and he rules over the nations.
29 All the rich of the earth will feast and worship;
all who go down to the dust will kneel before him—
those who cannot keep themselves alive.
30 Posterity will serve him;
future generations will be told about the Lord.
31 They will proclaim his righteousness,
declaring to a people yet unborn:
He has done it!
One of Jesus’ Last Sayings
When Jesus was on the cross, he spoke the first line of David’s Psalm aloud, and then recited the rest of the words quietly to himself. It was standard practice to do that. Somehow, the people ‘in the know’ would have understood that he was also showing how David had prophesied his death by crucifixion.
As Jesus said, “Do not think that I have come to abolish the Law or the Prophets; I have not come to abolish them but to fulfill them.” (Matthew 5:17) He understood his mission was to be everything that God wanted for all of us.
“Go and do likewise…”
At the end of Jesus’ recitation, he spoke the last line aloud again (as was the standard practice). Most scripture interprets this as “It is done,” thinking that he meant his life. That became another of Jesus’ last sayings, although it was connected to the earlier one.

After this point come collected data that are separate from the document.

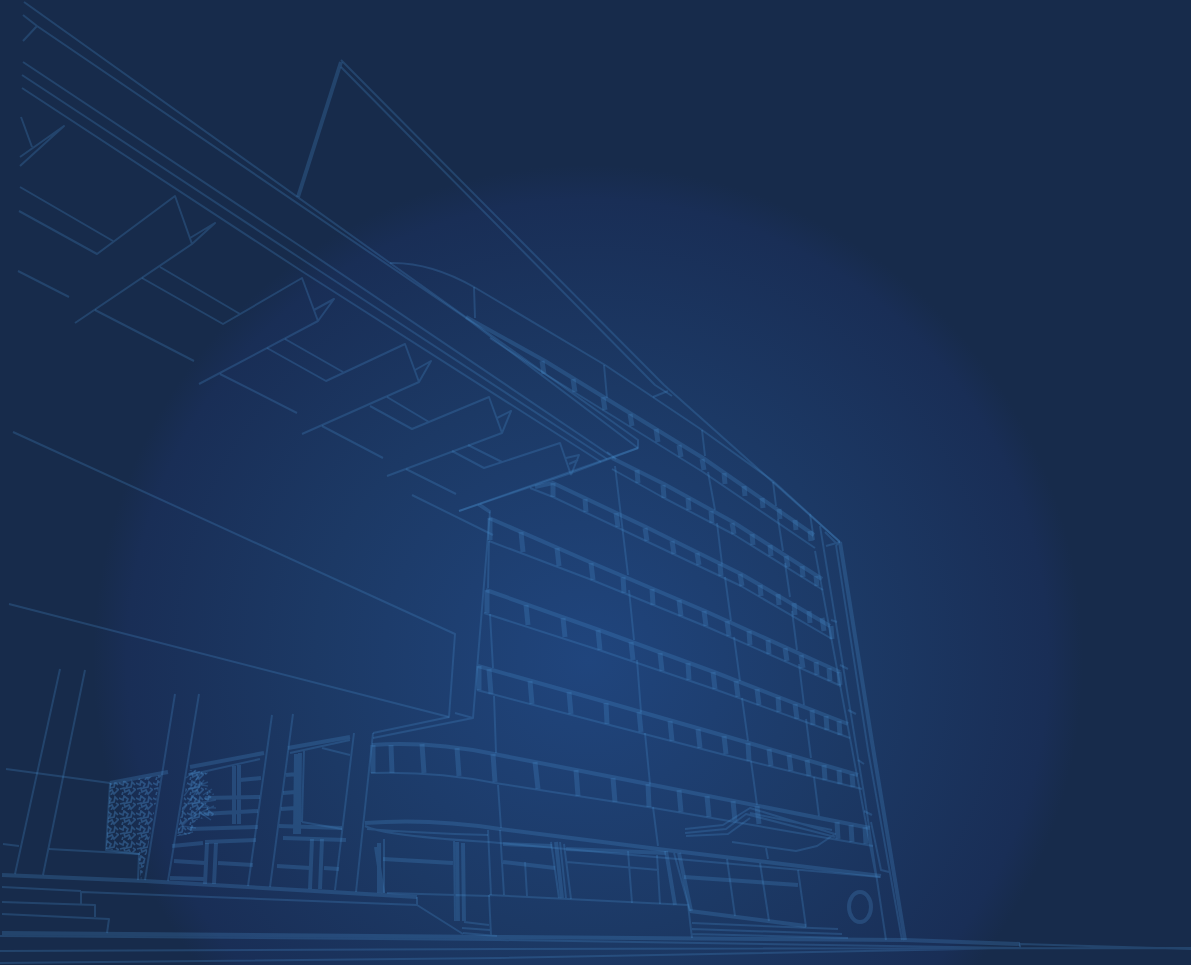
<!DOCTYPE html>
<html lang="en">
<head>
<meta charset="utf-8">
<title>Office building line drawing</title>
<style>
:root {
  --night: #172b4b;
  --rim: #192e56;
  --mid: #1c3965;
  --glow: #20457d;
  --line: #4a90d0;
}
html, body { margin: 0; height: 100%; overflow: hidden; background: var(--night); }
svg { display: block; width: 1191px; height: 965px; }
.drawing { fill: none; stroke: var(--line); stroke-opacity: .25; stroke-width: 2; stroke-linejoin: round; }
.heavy { stroke-width: 4; }
.mullions { stroke-width: 5; }
.thin { stroke-width: 1.5; }
.stop-glow { stop-color: var(--glow); }
.stop-mid { stop-color: var(--mid); }
.stop-rim { stop-color: var(--rim); }
.stop-night { stop-color: var(--night); }
</style>
</head>
<body>
<svg viewBox="0 0 1191 965" role="img" aria-label="Line drawing of an office building with an overhanging roof on a dark blue background">
  <defs>
    <radialGradient id="spotlight" gradientUnits="userSpaceOnUse" cx="588" cy="660" r="495">
      <stop class="stop-glow" offset="0"/>
      <stop class="stop-mid" offset=".55"/>
      <stop class="stop-rim" offset=".93"/>
      <stop class="stop-night" offset="1"/>
    </radialGradient>
    <pattern id="leaves" width="17" height="15" patternUnits="userSpaceOnUse">
      <path d="M0 3l4 2 1-4 4 3-2 4 5-1 1-5 3 3M1 9l4-1 1 4 4-2 2 4 4-4M3 15l1-3M9 15l2-3M14 8l3 2" fill="none" stroke="#4a90d0" stroke-opacity=".36" stroke-width="1.7"/>
    </pattern>
  </defs>

  <rect width="1191" height="965" fill="#172b4b"/>
  <rect width="1191" height="965" fill="url(#spotlight)"/>

  <g class="drawing">
    <g id="roof-overhang">
      <path d="M24 2L390 263L638 440V448L459 511"/>
      <path d="M23 15L37 26L466 318L638 448M37 26L23 41"/>
      <path d="M23 62L300 246L610 455M22 75L300 258L607 459M22 88L300 270L601 462"/>
      <path d="M607 452L616 459M21 117L32 147M20 157L64 126L20 166"/>
      <path class="heavy" d="M298 197L341 62"/>
      <path d="M341 60L664 385L840 542M341 67L655 385L672 396"/>
    </g>

    <g id="roof-beams">
      <path d="M20 187L113 241M19 211L97 254L175 196L192 244L75 323M192 244L215 223L190 238"/>
      <path d="M18 271L69 297M95 310L194 361M160 267L240 314M142 278L223 324L302 278L318 321L199 384M318 321L334 299L314 310"/>
      <path d="M220 374L297 413M285 339L343 372M267 348L326 381L405 344L419 382L302 434M419 382L431 361L415 370"/>
      <path d="M322 426L383 458M387 397L429 422M370 406L412 429L489 397L502 433L387 476M502 433L511 411L497 418"/>
      <path d="M406 469L456 494M468 445L502 462M452 451L484 468L560 443L571 475M566 458L579 455L571 475M569 464L578 460M412 495L493 535"/>
      <path d="M459 511L571 473L638 448"/>
    </g>

    <g id="front-block">
      <path d="M13 432L455 634L449 717L9 604"/>
      <path d="M480 504L490 511L473 718L455 713M449 717L373 733M473 718L373 738"/>
      <path d="M478 505L490 513"/>
    </g>

    <g id="roof-line">
      <path d="M390 263Q430 262 474 287L605 365L702 430L773 481L840 542"/>
      <path d="M474 287L475 318M604 365L607 398M702 430L705 456M773 482L776 506M653 397L668 391"/>
    </g>

    <g id="facade-seams">
      <path d="M615 466L628 575M629 590L634 640M637 660L641 712M645 733L650 784M653 807L658 846"/>
      <path d="M708 472L715 510M717 523L722 564M725 577L731 621M734 637L740 681M742 698L748 741M751 761L757 805"/>
      <path d="M778 519L783 551M785 563L790 597M792 611L797 650M799 664L804 705M806 719L811 758M814 777L819 816"/>
      <path d="M489 541L488 588M490 614L493 668M494 696L496 753M498 785L501 828"/>
      <path d="M810 514L814 540M815 551L870 845L876 876M820 526L865 800L886 940M826 546L840 542M825 532L838 545"/>
      <path class="heavy" d="M840 542L872 742L905 940"/>
      <path d="M836 545L868 750L902 940M831 620L837 622M840 665L848 669M848 710L856 714M858 760L864 764M864 811L872 815M871 822L881 870L889 872"/>
    </g>

    <g id="window-bands">
      <path class="heavy" d="M466 317L545 361L703 458L814 535M612 458L664 484L733 522L822 579M535 487L553 483L646 527L741 574L830 626M489 518L592 563L705 611L840 672M486 590L599 630L714 672L848 724M478 666L606 702L725 736L858 775M372 745Q430 741 494 754L648 784L870 828"/>
      <path d="M490 338L545 374L703 472L815 548M612 469L664 498L733 534L823 590M530 488L553 497L646 541L741 586L832 639M489 541L592 580L705 626L841 686M484 613L599 650L714 689L850 738M477 690L606 724L725 755L862 789M371 773Q435 771 495 783L648 807L873 846"/>
      <path class="mullions" d="M542 361l2 13M573 379l2 13M603 397l2 13M630 414l2 12M656 429l2 13M679 445l2 12M702 459l2 11M724 473l1 11M744 486l1 10M762 498l1 10M779 509l1 10M795 520l1 10M810 531l1 10"/>
      <path class="mullions" d="M637 470l1 13M663 485l1 13M688 498l1 12M711 511l1 12M732 523l2 11M752 534l1 11M770 545l1 11M786 556l2 11M802 566l1 11M816 576l1 10"/>
      <path class="mullions" d="M553 483v14M585 499l1 13M616 513l2 14M645 528l2 13M672 541l2 13M697 553l2 12M720 564l1 12M740 574l2 12M760 585l1 11M778 594l1 11M794 603l1 12M809 611l1 12M822 618l2 13M831 626l1 13"/>
      <path class="mullions" d="M490 518v22M521 532l2 20M557 548l2 18M591 563l2 17M623 577l1 16M652 589l1 16M679 600l2 16M704 611l2 15M727 621l2 15M749 631l1 14M768 640l1 14M785 648l2 13M801 655l2 13M816 662l1 13M829 668l1 13M839 672l1 13"/>
      <path class="mullions" d="M487 590v23M526 605l2 20M563 618l2 19M598 630l2 20M631 642l2 18M660 653l2 18M688 663l1 17M713 672l2 17M736 681l2 16M757 689l2 16M778 697l1 15M795 704l2 15M812 710l1 15M826 716l1 14M839 721l1 14"/>
      <path class="mullions" d="M479 666v24M489 669l2 25M530 681l2 23M569 692l2 22M606 703l1 21M639 712l2 20M670 721l2 20M698 729l2 19M724 736l2 18M748 743l1 18M769 749l2 17M789 755l2 16M807 760l2 16M824 765l1 15M839 770l1 14M852 774l1 13"/>
      <path class="mullions" d="M373 745v28M391 745l1 28M422 744l2 29M457 748l2 28M493 754l2 28M535 762l3 27M576 770l2 26M613 778l2 24M648 784l1 23M679 790l2 22M707 796l2 21M733 801l2 20M757 806l2 18M865 827l1 17M851 825l1 17M837 822l1 17"/>
    </g>

    <g id="entrance-canopy">
      <path d="M685 829L723 825L750 808L835 834L817 846L796 851L732 842M685 833L726 829L746 814L835 837M686 836L728 834L750 818M766 848L768 859M750 813L832 830"/>
      <path class="heavy" d="M365 823Q430 818 500 829L666 850L881 876"/>
      <path d="M365 826Q385 836 489 842L666 858L880 877M367 829Q420 833 488 835"/>
    </g>

    <g id="ground-floor">
      <path class="heavy" d="M383 859L453 863M503 862L555 868M566 849L666 853M684 877L798 885M503 844L552 846M690 911L806 926M376 847L383 893M379 843V893M457 842L458 921M463 843L464 921"/>
      <path d="M384 839V893M454 841L455 921M488 830L491 895M500 830L504 895M525 862L527 896M551 842L559 898M560 842L566 898M564 844L571 899M628 851L632 903M657 855L660 904M567 862L659 870M674 853L690 911M760 863L769 921M727 859L735 916M798 870L806 927M387 893L490 896"/>
      <path class="heavy" d="M666 851L675 905M679 853L691 911M556 842L562 898"/>
      <path d="M489 895L688 905L692 938M489 895L491 935M692 923L838 929M692 929L842 934M692 934L848 938M464 922L489 925M462 928L490 930M463 933L497 936"/>
      <ellipse class="heavy" cx="860" cy="907" rx="11" ry="15"/>
    </g>

    <g id="side-wing">
      <path class="heavy" d="M110 783L168 772M190 767L264 753M288 748L350 737M205 842L256 840M172 846L203 843M283 838L346 840"/>
      <path d="M6 769L110 783M290 753L350 740M304 751L302 822M322 748L350 755M302 822L342 829M189 775L260 759"/>
      <path class="heavy" d="M234 766V824M239 765V824M296 754L295 834M300 753L299 834M190 829L258 827M203 814L258 811M205 798L260 797M240 780L261 778M286 775L297 774M283 793L296 792M281 809L296 808M279 826L342 828"/>
      <path class="heavy" d="M207 843L205 884M216 843L214 884M312 839L310 889M322 839L320 889M174 861L205 863M218 863L253 865M277 866L310 868M324 868L339 869M170 878L204 879"/>
    </g>

    <g id="columns">
      <path d="M60 669L15 874M85 670L43 875M175 694L145 880M199 694L168 881M272 715L248 886M293 714L270 887M354 733L335 890M373 733L356 892"/>
    </g>

    <g id="steps">
      <path d="M3 844L19 846M49 849L139 854L138 880"/>
      <path class="heavy" d="M2 875L145 881L417 897"/>
      <path d="M2 887L81 891M82 892L417 905V897M417 905L463 934M81 891V904M2 902L95 905V917M2 914L109 919L107 933"/>
      <path class="heavy" d="M2 933L497 937L905 940L1020 944"/>
      <path d="M0 936L500 940L1020 948V944L1191 949M0 951L500 949L1191 948M0 963L500 958L1020 948"/>
    </g>

    <g id="planting">
      <path d="M110 783L106 850L139 854"/>
      <path class="thin" d="M178 830l28-28M182 812l22-32M184 796l18-24M190 818l24-12M192 804l24-4M188 790l20-8M196 784l12 2M199 812l12 8M186 778l10-8M194 798l16 10M182 826l14 2M203 795l9-6M181 835l12-3M202 807l14 1M196 775l10-2"/>
    </g>
  </g>

  <path id="hedge" fill="url(#leaves)" d="M110 783L161 775L147 852L141 880L138 853L106 849Z"/>
  <path id="shrub" fill="url(#leaves)" d="M189 770L208 772L202 785L214 794L205 805L216 815L196 820L190 834L177 836Z"/>
</svg>
</body>
</html>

Lose Your Life for My Sake
Then Jesus told His disciples, “If anyone would come after Me, he must deny himself and take up his cross and follow Me. For whoever wants to save his life will lose it, but whoever loses his life for My sake will find it. What will it profit a man if he gains the whole world, yet forfeits his soul? Or what can a man give in exchange for his soul?…”(Matthew 16:24-26)
It’s a tough choice, isn’t it? Our whole physical process is one of survival. This seem so counter-intuitive that we deem it nonsense. But is it, really?
If we wait until our lives are over, we have wasted the opportunity to live life to the fullest NOW. It’s only when you realize that your version of living is flawed that you allow a better version to take over. Your higher spirit knows what you really want. Your ego, by contrast, just wants to prove that anything other than its control is death. And that is true, but only death to your ego.
When you allow your higher spirit to regain control, you stop acting like there are two sides warring with each other. You begin to be ONE.